-- Opening Marker --

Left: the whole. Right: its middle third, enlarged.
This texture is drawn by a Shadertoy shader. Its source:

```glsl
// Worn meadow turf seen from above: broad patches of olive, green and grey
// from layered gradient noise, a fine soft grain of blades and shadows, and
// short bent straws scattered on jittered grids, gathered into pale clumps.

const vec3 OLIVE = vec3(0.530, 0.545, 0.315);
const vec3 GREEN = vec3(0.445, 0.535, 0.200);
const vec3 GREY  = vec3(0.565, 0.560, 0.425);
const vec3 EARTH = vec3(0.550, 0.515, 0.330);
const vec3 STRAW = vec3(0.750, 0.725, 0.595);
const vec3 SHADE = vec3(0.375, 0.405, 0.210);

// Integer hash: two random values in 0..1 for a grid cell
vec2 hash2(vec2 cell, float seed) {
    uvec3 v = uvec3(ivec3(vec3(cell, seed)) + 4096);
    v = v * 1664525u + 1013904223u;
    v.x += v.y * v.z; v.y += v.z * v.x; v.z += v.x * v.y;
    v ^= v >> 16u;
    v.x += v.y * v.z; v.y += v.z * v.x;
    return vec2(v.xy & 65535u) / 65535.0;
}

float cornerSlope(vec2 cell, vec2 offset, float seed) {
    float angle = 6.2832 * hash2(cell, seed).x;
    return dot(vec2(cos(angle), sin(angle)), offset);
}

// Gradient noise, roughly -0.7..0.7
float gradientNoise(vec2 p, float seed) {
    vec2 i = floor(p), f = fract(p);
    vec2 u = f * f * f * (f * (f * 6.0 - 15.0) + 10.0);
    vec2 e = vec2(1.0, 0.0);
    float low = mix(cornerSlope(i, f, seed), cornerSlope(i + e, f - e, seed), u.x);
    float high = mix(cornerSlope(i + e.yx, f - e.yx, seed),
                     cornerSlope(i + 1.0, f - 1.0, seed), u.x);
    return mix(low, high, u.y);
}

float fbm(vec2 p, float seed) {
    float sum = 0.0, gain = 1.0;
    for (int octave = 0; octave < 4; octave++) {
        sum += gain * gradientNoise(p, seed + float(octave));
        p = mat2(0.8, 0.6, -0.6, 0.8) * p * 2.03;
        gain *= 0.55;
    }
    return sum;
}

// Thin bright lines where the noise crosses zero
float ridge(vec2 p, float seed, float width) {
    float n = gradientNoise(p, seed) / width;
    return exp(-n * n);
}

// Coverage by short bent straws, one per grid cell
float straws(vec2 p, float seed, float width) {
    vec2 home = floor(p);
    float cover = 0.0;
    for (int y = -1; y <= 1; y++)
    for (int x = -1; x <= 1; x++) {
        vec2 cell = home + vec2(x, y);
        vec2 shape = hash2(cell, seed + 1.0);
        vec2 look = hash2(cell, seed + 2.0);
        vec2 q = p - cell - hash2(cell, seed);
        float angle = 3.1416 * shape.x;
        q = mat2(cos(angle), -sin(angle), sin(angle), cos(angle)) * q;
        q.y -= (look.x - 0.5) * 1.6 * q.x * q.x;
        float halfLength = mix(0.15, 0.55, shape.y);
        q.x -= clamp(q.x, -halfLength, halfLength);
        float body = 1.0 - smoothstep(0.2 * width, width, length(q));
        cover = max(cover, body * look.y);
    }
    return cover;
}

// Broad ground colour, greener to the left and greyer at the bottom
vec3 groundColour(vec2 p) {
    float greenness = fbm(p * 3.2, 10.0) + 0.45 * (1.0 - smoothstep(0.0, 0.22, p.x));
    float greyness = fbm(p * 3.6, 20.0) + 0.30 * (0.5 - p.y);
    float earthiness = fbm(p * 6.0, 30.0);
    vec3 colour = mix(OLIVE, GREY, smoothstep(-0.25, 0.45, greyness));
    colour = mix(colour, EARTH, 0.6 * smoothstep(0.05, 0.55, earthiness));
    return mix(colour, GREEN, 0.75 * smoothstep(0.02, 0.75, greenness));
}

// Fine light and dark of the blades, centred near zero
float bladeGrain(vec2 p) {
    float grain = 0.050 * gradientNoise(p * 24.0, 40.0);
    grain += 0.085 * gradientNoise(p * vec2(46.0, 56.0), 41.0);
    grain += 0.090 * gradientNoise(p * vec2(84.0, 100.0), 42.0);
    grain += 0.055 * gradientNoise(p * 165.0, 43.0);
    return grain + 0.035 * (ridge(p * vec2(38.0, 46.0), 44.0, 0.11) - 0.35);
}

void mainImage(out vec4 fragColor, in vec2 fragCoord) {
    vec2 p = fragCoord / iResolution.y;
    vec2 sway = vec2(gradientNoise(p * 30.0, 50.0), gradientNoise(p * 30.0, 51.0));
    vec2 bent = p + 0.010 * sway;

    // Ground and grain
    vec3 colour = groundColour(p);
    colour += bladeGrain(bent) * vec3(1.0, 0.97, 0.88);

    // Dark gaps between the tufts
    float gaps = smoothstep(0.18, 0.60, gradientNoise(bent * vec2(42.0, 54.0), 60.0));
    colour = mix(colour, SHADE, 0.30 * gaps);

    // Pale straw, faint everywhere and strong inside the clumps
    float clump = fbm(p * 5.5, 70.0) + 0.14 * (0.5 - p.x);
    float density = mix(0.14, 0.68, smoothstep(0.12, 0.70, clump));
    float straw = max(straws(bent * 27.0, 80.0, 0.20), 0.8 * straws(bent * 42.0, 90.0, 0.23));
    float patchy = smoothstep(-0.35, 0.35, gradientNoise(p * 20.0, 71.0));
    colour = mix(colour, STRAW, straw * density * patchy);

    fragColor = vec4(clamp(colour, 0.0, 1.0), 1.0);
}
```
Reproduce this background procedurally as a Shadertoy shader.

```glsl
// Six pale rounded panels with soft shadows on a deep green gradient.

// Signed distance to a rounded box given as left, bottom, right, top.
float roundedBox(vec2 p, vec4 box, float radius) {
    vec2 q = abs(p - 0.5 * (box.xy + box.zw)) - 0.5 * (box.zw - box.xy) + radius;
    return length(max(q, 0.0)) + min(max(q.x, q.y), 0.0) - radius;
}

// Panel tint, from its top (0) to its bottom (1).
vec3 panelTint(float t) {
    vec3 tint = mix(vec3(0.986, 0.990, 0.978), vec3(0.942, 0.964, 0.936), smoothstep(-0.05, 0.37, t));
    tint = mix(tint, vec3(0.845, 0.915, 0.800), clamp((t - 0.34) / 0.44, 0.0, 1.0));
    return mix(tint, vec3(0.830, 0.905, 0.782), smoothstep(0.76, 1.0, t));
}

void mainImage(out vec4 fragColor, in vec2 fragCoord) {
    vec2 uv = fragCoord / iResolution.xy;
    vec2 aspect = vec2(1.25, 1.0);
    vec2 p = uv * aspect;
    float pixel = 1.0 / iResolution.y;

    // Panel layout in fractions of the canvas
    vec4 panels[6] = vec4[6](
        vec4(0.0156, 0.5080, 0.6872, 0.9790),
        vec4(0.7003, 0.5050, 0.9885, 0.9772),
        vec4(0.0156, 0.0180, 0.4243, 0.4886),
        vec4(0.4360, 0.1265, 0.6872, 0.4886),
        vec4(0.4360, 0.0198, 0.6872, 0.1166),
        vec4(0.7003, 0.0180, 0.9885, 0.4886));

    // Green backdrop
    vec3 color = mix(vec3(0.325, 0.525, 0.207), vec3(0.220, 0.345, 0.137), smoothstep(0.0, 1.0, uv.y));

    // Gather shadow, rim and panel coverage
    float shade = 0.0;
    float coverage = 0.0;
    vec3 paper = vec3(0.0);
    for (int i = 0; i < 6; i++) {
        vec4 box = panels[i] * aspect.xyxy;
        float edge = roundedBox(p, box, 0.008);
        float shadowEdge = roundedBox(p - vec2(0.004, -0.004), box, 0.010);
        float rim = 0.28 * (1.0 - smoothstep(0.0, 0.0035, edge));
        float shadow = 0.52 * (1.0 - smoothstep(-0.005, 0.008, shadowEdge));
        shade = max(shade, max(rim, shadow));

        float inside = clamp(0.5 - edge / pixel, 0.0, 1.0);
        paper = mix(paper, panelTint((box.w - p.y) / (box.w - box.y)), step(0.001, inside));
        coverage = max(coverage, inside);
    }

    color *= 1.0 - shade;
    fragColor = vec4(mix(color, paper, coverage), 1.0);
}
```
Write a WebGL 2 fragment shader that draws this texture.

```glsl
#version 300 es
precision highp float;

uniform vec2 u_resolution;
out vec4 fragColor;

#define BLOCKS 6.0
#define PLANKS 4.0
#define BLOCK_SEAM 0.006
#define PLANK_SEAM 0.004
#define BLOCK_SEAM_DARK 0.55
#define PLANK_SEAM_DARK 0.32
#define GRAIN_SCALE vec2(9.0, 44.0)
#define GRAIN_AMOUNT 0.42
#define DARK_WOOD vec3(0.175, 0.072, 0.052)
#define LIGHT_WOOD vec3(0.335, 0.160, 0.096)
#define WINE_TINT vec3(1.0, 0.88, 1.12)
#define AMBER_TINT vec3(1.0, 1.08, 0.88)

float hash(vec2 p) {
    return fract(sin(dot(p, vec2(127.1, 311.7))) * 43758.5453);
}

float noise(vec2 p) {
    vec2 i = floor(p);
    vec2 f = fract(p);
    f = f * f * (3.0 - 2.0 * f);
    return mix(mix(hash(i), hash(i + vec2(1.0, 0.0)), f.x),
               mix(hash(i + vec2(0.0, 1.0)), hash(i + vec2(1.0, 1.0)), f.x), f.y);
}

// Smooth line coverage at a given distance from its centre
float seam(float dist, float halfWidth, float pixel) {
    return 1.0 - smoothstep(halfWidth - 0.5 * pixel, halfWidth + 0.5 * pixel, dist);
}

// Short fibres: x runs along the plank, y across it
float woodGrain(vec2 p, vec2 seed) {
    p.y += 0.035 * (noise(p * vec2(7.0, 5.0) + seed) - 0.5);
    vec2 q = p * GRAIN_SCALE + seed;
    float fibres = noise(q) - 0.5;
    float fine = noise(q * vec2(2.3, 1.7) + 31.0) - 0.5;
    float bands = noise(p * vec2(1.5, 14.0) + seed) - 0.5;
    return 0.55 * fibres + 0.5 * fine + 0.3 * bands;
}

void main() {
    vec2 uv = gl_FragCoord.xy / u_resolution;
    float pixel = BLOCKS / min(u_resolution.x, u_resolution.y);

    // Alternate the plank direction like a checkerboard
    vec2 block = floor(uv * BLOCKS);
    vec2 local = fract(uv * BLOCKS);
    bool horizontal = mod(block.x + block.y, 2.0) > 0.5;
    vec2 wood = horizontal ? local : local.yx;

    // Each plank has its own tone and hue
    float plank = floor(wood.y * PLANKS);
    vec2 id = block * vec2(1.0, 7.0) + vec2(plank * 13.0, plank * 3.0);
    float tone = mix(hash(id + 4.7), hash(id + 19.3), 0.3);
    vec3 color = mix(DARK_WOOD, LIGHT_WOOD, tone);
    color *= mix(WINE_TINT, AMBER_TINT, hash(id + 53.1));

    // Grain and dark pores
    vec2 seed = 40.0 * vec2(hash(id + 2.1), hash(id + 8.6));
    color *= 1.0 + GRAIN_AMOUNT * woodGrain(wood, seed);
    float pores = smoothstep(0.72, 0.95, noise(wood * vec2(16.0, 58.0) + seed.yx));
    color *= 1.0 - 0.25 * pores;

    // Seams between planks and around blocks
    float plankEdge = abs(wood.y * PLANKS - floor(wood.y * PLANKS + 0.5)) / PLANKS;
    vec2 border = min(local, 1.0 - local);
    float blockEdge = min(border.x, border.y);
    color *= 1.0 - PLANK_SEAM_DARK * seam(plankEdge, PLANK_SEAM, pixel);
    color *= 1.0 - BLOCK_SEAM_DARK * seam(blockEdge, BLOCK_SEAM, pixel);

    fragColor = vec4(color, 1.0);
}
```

-- Closing Marker --

[WHAT THE TASK REQUIRES] Give the number of lines above that hold "floor", with no other words.

[TASK RESULT] 6